How to complete this task:
Every line with the string "nbsp" should be copied from the data.

=== Section Start ===

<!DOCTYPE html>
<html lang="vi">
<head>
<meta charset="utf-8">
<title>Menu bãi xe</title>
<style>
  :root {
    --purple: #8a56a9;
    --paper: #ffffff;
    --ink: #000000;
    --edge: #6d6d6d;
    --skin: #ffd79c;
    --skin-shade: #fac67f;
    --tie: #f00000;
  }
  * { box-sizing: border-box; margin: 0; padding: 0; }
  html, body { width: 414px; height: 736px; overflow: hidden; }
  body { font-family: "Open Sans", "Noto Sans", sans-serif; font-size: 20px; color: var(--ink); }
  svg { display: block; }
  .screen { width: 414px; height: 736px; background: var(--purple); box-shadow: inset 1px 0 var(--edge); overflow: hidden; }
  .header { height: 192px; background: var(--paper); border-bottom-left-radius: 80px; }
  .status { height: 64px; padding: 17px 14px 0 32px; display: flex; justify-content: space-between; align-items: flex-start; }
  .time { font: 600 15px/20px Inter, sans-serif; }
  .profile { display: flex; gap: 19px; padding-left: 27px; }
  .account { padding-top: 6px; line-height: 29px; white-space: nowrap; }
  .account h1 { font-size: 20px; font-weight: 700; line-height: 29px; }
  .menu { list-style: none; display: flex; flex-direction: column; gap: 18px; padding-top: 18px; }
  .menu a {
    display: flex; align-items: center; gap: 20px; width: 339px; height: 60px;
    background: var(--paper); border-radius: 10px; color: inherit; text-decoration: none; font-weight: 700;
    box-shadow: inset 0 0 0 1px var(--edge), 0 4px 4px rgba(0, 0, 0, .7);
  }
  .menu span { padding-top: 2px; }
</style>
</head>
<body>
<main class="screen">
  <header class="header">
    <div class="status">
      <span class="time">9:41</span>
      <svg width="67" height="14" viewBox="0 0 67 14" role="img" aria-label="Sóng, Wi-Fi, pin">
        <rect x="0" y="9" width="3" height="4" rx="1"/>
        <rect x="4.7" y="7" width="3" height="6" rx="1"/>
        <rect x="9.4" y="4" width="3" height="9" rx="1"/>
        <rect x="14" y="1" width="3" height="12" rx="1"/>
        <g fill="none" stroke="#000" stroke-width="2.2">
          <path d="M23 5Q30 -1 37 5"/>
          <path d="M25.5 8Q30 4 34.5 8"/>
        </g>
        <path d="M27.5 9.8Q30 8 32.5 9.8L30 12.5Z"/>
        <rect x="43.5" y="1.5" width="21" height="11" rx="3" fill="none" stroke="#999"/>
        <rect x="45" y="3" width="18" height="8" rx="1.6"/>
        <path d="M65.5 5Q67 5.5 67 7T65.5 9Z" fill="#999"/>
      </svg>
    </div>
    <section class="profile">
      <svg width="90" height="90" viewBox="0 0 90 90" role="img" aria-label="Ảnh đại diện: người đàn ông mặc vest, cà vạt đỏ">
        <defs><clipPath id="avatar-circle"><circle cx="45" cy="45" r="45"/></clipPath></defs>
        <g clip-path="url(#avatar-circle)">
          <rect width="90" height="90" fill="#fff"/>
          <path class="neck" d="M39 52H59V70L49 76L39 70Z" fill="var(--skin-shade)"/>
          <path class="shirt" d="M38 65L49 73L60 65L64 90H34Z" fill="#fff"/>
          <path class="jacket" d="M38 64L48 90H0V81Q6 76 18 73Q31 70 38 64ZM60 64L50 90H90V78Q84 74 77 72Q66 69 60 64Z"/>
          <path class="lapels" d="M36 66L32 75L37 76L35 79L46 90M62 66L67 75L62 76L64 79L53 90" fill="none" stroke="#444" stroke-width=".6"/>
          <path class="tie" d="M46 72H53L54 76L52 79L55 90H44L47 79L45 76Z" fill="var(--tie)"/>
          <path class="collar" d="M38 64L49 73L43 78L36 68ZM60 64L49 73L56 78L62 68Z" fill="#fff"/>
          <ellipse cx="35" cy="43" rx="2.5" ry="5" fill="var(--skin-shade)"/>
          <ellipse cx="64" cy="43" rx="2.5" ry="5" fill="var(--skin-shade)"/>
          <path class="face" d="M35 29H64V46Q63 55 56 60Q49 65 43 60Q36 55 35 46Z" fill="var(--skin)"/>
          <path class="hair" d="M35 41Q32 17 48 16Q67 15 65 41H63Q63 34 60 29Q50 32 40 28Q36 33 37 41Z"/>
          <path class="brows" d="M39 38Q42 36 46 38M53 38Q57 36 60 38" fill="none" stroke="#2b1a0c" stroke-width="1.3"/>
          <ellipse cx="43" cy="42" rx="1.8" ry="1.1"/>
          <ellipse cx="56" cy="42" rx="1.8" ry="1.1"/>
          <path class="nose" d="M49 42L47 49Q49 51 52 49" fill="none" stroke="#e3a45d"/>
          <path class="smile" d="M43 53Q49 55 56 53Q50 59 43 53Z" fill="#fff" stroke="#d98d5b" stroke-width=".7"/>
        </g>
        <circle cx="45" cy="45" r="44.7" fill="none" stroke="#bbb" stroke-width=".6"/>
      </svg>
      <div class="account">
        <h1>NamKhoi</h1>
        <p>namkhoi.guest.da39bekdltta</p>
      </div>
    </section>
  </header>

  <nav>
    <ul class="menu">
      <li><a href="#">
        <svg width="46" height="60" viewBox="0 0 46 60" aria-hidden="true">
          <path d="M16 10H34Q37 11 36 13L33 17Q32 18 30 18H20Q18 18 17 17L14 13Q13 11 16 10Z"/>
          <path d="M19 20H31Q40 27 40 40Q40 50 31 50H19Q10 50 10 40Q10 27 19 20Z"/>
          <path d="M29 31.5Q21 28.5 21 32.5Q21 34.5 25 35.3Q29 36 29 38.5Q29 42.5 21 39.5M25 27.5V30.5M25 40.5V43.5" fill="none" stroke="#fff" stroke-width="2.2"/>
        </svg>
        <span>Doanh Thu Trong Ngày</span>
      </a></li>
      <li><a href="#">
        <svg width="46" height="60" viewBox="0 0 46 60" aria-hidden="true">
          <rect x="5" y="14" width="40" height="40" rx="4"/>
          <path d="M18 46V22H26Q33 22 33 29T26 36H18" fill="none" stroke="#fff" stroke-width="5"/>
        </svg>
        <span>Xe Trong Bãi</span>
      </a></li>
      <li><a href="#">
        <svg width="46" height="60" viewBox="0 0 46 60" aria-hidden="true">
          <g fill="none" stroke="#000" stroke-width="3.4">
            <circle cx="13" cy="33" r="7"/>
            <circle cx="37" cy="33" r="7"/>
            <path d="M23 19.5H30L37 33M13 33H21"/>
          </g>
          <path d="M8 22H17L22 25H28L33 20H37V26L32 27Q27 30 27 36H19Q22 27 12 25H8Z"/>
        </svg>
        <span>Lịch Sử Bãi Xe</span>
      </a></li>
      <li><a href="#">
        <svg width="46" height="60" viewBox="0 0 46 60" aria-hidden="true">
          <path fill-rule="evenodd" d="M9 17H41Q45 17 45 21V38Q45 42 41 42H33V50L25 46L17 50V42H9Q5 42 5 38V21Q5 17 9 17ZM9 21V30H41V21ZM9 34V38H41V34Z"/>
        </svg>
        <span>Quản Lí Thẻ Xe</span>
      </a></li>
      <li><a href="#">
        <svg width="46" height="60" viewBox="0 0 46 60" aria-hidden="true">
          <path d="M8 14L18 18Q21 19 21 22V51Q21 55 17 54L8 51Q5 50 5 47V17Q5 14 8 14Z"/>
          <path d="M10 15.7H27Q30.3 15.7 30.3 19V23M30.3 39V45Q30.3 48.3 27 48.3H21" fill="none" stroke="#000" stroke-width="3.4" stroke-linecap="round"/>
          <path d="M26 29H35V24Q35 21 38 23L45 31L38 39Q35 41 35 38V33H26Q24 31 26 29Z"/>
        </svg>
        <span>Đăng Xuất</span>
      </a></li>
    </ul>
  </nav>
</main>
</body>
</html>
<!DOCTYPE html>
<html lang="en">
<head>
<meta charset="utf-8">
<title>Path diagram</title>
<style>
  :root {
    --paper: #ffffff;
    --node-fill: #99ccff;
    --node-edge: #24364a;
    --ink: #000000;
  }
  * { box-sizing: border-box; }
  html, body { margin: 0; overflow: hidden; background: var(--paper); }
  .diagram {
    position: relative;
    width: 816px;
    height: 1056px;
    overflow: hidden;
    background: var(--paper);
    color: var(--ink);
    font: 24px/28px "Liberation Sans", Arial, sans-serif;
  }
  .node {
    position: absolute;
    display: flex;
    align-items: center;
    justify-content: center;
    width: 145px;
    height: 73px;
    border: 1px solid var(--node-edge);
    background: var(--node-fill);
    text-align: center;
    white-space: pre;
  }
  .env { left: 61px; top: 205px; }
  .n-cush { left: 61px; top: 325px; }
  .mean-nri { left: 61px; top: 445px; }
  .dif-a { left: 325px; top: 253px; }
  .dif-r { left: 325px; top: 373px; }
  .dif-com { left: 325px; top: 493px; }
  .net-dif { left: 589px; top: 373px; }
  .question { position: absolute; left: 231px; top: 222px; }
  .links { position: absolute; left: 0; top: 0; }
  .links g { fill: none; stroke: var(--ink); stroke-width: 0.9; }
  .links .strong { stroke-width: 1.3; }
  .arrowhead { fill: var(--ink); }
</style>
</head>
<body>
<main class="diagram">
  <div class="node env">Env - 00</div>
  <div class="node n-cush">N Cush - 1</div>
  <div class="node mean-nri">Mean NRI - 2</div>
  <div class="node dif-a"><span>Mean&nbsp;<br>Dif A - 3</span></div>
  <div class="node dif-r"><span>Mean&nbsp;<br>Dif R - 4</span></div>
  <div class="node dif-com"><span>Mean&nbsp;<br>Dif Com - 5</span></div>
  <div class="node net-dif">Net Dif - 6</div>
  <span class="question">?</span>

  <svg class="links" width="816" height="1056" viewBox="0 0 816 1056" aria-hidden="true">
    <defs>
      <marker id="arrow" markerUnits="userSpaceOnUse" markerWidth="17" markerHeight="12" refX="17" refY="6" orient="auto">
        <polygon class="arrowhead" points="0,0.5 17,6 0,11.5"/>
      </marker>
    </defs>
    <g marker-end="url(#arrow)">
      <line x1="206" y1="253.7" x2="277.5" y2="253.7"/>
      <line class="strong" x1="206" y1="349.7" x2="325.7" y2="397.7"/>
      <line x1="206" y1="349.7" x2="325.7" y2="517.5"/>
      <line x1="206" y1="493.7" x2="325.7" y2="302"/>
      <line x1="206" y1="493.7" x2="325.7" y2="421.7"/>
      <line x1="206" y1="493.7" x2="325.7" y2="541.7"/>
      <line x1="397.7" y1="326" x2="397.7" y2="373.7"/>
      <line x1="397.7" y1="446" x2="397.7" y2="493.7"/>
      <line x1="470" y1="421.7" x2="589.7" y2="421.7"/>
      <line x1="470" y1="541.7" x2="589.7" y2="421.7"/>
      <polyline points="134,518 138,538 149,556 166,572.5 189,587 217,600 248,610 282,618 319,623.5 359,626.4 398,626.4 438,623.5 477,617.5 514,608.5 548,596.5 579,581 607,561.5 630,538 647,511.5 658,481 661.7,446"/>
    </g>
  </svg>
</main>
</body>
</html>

=== Section End ===

Answer box:
  <div class="node dif-a"><span>Mean&nbsp;<br>Dif A - 3</span></div>
  <div class="node dif-r"><span>Mean&nbsp;<br>Dif R - 4</span></div>
  <div class="node dif-com"><span>Mean&nbsp;<br>Dif Com - 5</span></div>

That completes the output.